## Task goal
Please tally how many lines of the material below include the word "starts", giving only the number.

═══ Entries provided

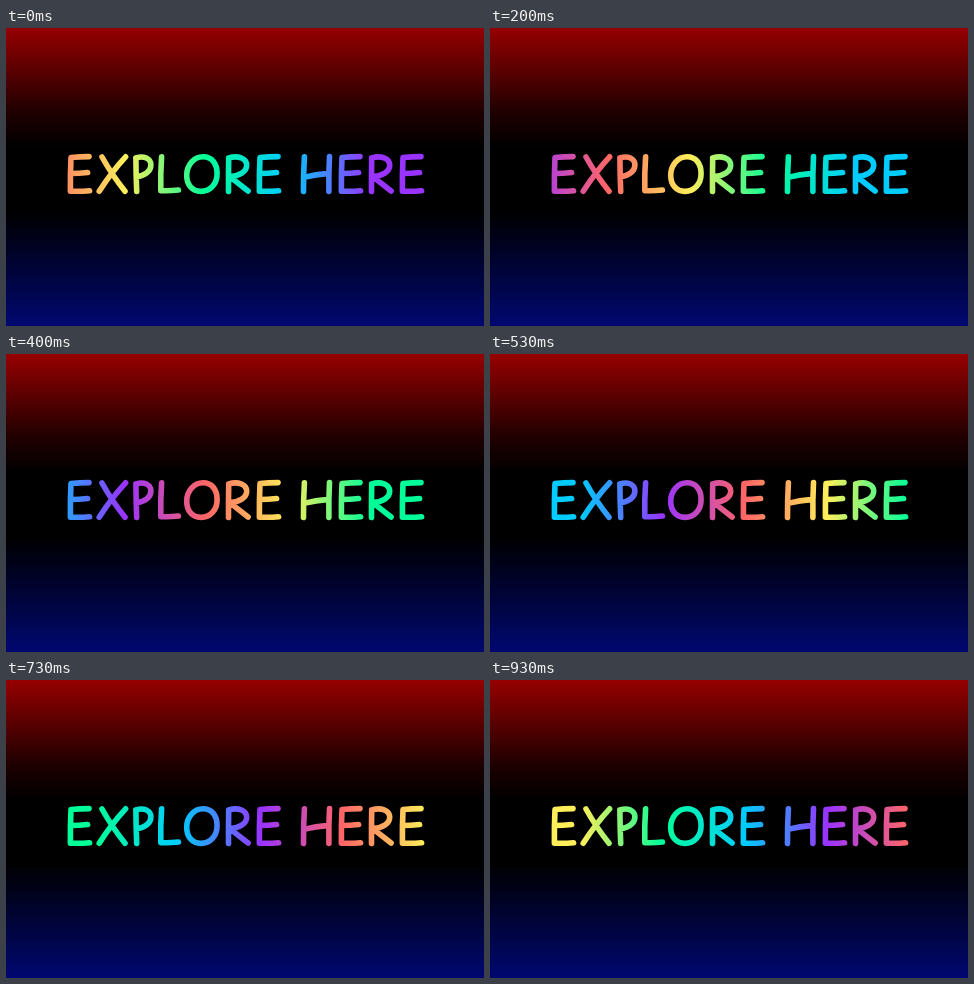
These frames come from a looping animation (478x298 px, 0.99 s). An HTML page:

```html
<!DOCTYPE html>
<html lang="en">
<head>
<meta charset="utf-8">
<title>Explore here</title>
<style>
  html, body { margin: 0; width: 100%; height: 100%; overflow: hidden; background: #000; }
  body { background: linear-gradient(#960000 0, #1e0000 85px, #000 120px, #000 182px, #000116 207px, #000870 298px); }
  svg { display: block; width: 478px; height: 298px; }
</style>
</head>
<body>
<svg viewBox="0 0 478 298" role="img" aria-label="EXPLORE HERE">
  <defs>
    <linearGradient id="rainbow" gradientUnits="userSpaceOnUse" y1="0" y2="0"></linearGradient>
  </defs>
  <path id="word" fill="none" stroke="url(#rainbow)" stroke-width="5.6" stroke-linecap="round" stroke-linejoin="round"/>
</svg>
<script>
  const LOOP = 990, STEPS = 15, PER_COLOR = 3;
  const COLORS = ['#ff6666', '#ffee5a', '#00ff99', '#00ccff', '#9933ff'];
  const LEFT = 36, GAP = 82;

  // Pen strokes of each letter, relative to its left edge and the cap line
  const GLYPHS = {
    E: 'm21 2.6 q-9 0 -18 .9 q-.8 16 -.6 33.6 q10 .4 19.2 -.4 m-18.6 -17.2 q8 -.2 16.6 -1',
    X: 'm6 3 q10 18 23 34.2 m.6 -34.4 q-14 15 -26.4 34.4',
    P: 'm3.4 4 q.1 17 .8 33.4 m-.8 -33.4 c8 -2.6 15 .4 15 7 c0 6.6 -6.6 10.8 -14.4 11.6',
    L: 'm3.6 2.8 q-1.2 17 -.8 33.8 q8 .5 17.6 -.6',
    O: 'm18.6 2.8 c-9 0 -16.4 8 -16.4 18.4 c0 9.6 5.6 16.2 14.2 16.2 c9.4 0 16.2 -7.4 16.2 -18 c0 -10 -5.4 -16.6 -14 -16.6',
    R: 'm3.2 4 q-.3 17 -.2 33.4 m.2 -33.4 c9 -2.8 18 0 18 7.2 c0 6.4 -7.4 10.8 -17 11.4 q9 7 18.4 14.4',
    H: 'm3.4 2.8 q-1 17 -.9 34.6 m26 -34.8 q-.9 17 -.6 34.8 m-25.2 -14 q12 -3 25 -4'
  };
  const LETTERS = [
    ['E', 62], ['X', 90], ['P', 126.5], ['L', 152], ['O', 178.5], ['R', 219.5], ['E', 251],
    ['H', 295], ['E', 333], ['R', 362.5], ['E', 394]
  ];
  document.getElementById('word').setAttribute('d',
    LETTERS.map(([c, x]) => `M${x} 126 ${GLYPHS[c]}`).join(' '));

  const gradient = document.getElementById('rainbow');
  const count = COLORS.length;
  const stops = COLORS.map((_, i) => {
    const stop = document.createElementNS(gradient.namespaceURI, 'stop');
    stop.setAttribute('offset', i / (count - 1));
    return gradient.appendChild(stop);
  });

  // The stops slide right by a third of a gap, then the colors rotate by one
  function paint(step) {
    const turn = Math.floor(step / PER_COLOR);
    const x = LEFT + (step % PER_COLOR) * GAP / PER_COLOR;
    gradient.setAttribute('x1', x);
    gradient.setAttribute('x2', x + GAP * (count - 1));
    stops.forEach((stop, i) =>
      stop.setAttribute('stop-color', COLORS[(i - turn + count) % count]));
  }

  // Each step begins at a multiple of 200/3 ms, rounded to 10 ms
  const starts = Array.from({ length: STEPS }, (_, i) => Math.round(i * 20 / 3) * 10);

  function tick() {
    const t = performance.now() % LOOP;
    paint(starts.filter(s => s <= t).length - 1);
    requestAnimationFrame(tick);
  }
  tick();
</script>
</body>
</html>
```
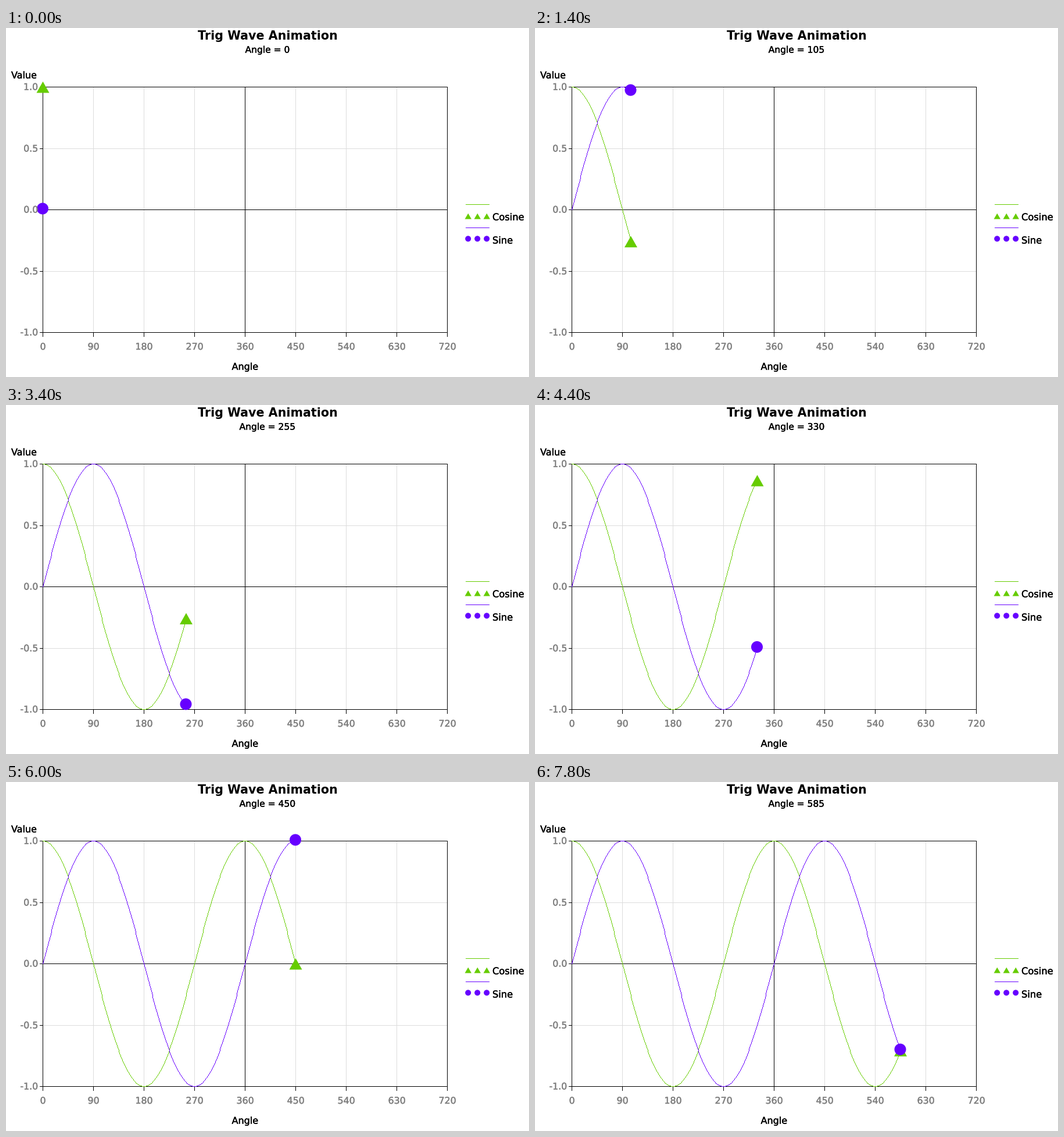
Write a matplotlib script that moves like this. It is 900 by 600 pixels and loops after 8 s.

```python
import numpy as np
import matplotlib.pyplot as plt
from matplotlib.animation import FuncAnimation
from matplotlib.colors import to_rgba
from matplotlib.patches import Circle, Polygon, Rectangle
from matplotlib.patheffects import withStroke

W, H, DPI = 900, 600, 100
FRAMES, INTERVAL, STEP = 40, 200, 15
LEFT, RIGHT, TOP, BOTTOM = 63, 759, 101, 523
MID = (TOP + BOTTOM) // 2

GREEN, PURPLE = "#66cc00", "#6600ff"
GRID, TICK_TEXT = "#dcdcdc", "#808080"

plt.rcParams["font.family"] = "DejaVu Sans"
fig = plt.figure(figsize=(W / DPI, H / DPI), dpi=DPI, facecolor="white")
ax = fig.add_axes([0, 0, 1, 1])


def px(angle):
    return LEFT + angle * (RIGHT - LEFT) / 720


def py(value):
    return MID - value * (BOTTOM - TOP) / 2


def rule(x0, y0, x1, y1, color="black", z=2):
    """One-pixel horizontal or vertical line, both ends included."""
    ax.add_patch(Rectangle((x0, y0), x1 - x0 + 1, y1 - y0 + 1,
                           fc=color, lw=0, zorder=z))


def label(x, y, text, size=16, ha="center", color="black", weight="normal"):
    t = ax.text(x, y, text, fontsize=size * 72 / DPI, ha=ha, va="baseline",
                color=color, weight=weight, zorder=6)
    if weight == "normal":  # slightly heavier than regular
        t.set_path_effects([withStroke(linewidth=0.3, foreground=color)])
    return t


def triangle_points(x, y, half, up, down):
    return [(x - half, y + down), (x + half, y + down), (x, y - up)]


def triangle(x, y, half, up, down):
    return ax.add_patch(Polygon(triangle_points(x, y, half, up, down),
                                fc=GREEN, lw=0, zorder=4))


def dot(x, y, r):
    return ax.add_patch(Circle((x, y), r, fc=PURPLE, lw=0, zorder=5))


def draw_axes():
    for angle in range(0, 721, 90):
        x = int(px(angle))
        rule(x, TOP, x, BOTTOM, GRID, 1)
        rule(x, BOTTOM, x, BOTTOM + 7)
        label(x + 0.5, 553, str(angle), 15.8, color=TICK_TEXT)
    for value in (1.0, 0.5, 0.0, -0.5, -1.0):
        y = int(py(value) + 0.5)
        rule(LEFT, y, RIGHT, y, GRID, 1)
        rule(LEFT - 5, y, LEFT, y)
        label(55, y + 5.5, f"{value:.1f}", 15.8, "right", TICK_TEXT)
    for x in (LEFT, int(px(360)), RIGHT):
        rule(x, TOP, x, BOTTOM)
    for y in (TOP, MID, BOTTOM):
        rule(LEFT, y, RIGHT, y)


def draw_legend():
    rule(791, 303, 831, 303, GREEN)
    rule(791, 343, 831, 343, PURPLE)
    for x in (795, 811, 827):
        triangle(x + 0.3, 324, 5.7, 5.3, 4.5)
        dot(x + 0.2, 362.3, 5)
    label(837, 330.5, "Cosine", 16.3, "left")
    label(837, 370.5, "Sine", 16.3, "left")


def trace(canvas, wave, last, color):
    """Hard-edged one-pixel polyline with a whole-pixel vertex per degree."""
    a = np.arange(last + 1)
    xs = np.floor(px(a) + 0.5).astype(int)
    ys = np.floor(py(wave(np.radians(a))) + 0.5).astype(int)
    for x0, y0, x1, y1 in zip(xs, ys, xs[1:], ys[1:]):
        n = max(abs(x1 - x0), abs(y1 - y0)) + 1
        cols = np.floor(np.linspace(x0, x1, n) + 0.5).astype(int)
        rows = np.floor(np.linspace(y0, y1, n) + 0.5).astype(int)
        canvas[rows, cols] = to_rgba(color)


draw_axes()
draw_legend()
label(450, 20, "Trig Wave Animation", 20.6, weight="bold")
label(9, 86.5, "Value", ha="left")
label(411.5, 587.5, "Angle")
subtitle = label(450, 42.5, "", 15.5)
curves = ax.imshow(np.zeros((H, W, 4)), extent=(0, W, H, 0), aspect="auto",
                   interpolation="nearest", zorder=3)
cos_mark = triangle(0, 0, 11, 10, 9.5)
sin_mark = dot(0, 0, 10)
ax.set_xlim(0, W)
ax.set_ylim(H, 0)
ax.axis("off")


def update(frame):
    angle = STEP * frame
    canvas = np.zeros((H, W, 4))
    trace(canvas, np.cos, angle, GREEN)
    trace(canvas, np.sin, angle, PURPLE)
    curves.set_data(canvas)
    x, rad = px(angle), np.radians(angle)
    cos_mark.set_xy(triangle_points(x + 0.5, py(np.cos(rad)) + 1, 11, 10, 9.5))
    sin_mark.center = (x, py(np.sin(rad)) - 1.5)
    subtitle.set_text(f"Angle = {angle}")
    return curves, cos_mark, sin_mark, subtitle


anim = FuncAnimation(fig, update, frames=FRAMES, interval=INTERVAL,
                     repeat=True, repeat_delay=0, blit=False)
plt.show()
```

══════

## Worked solution
2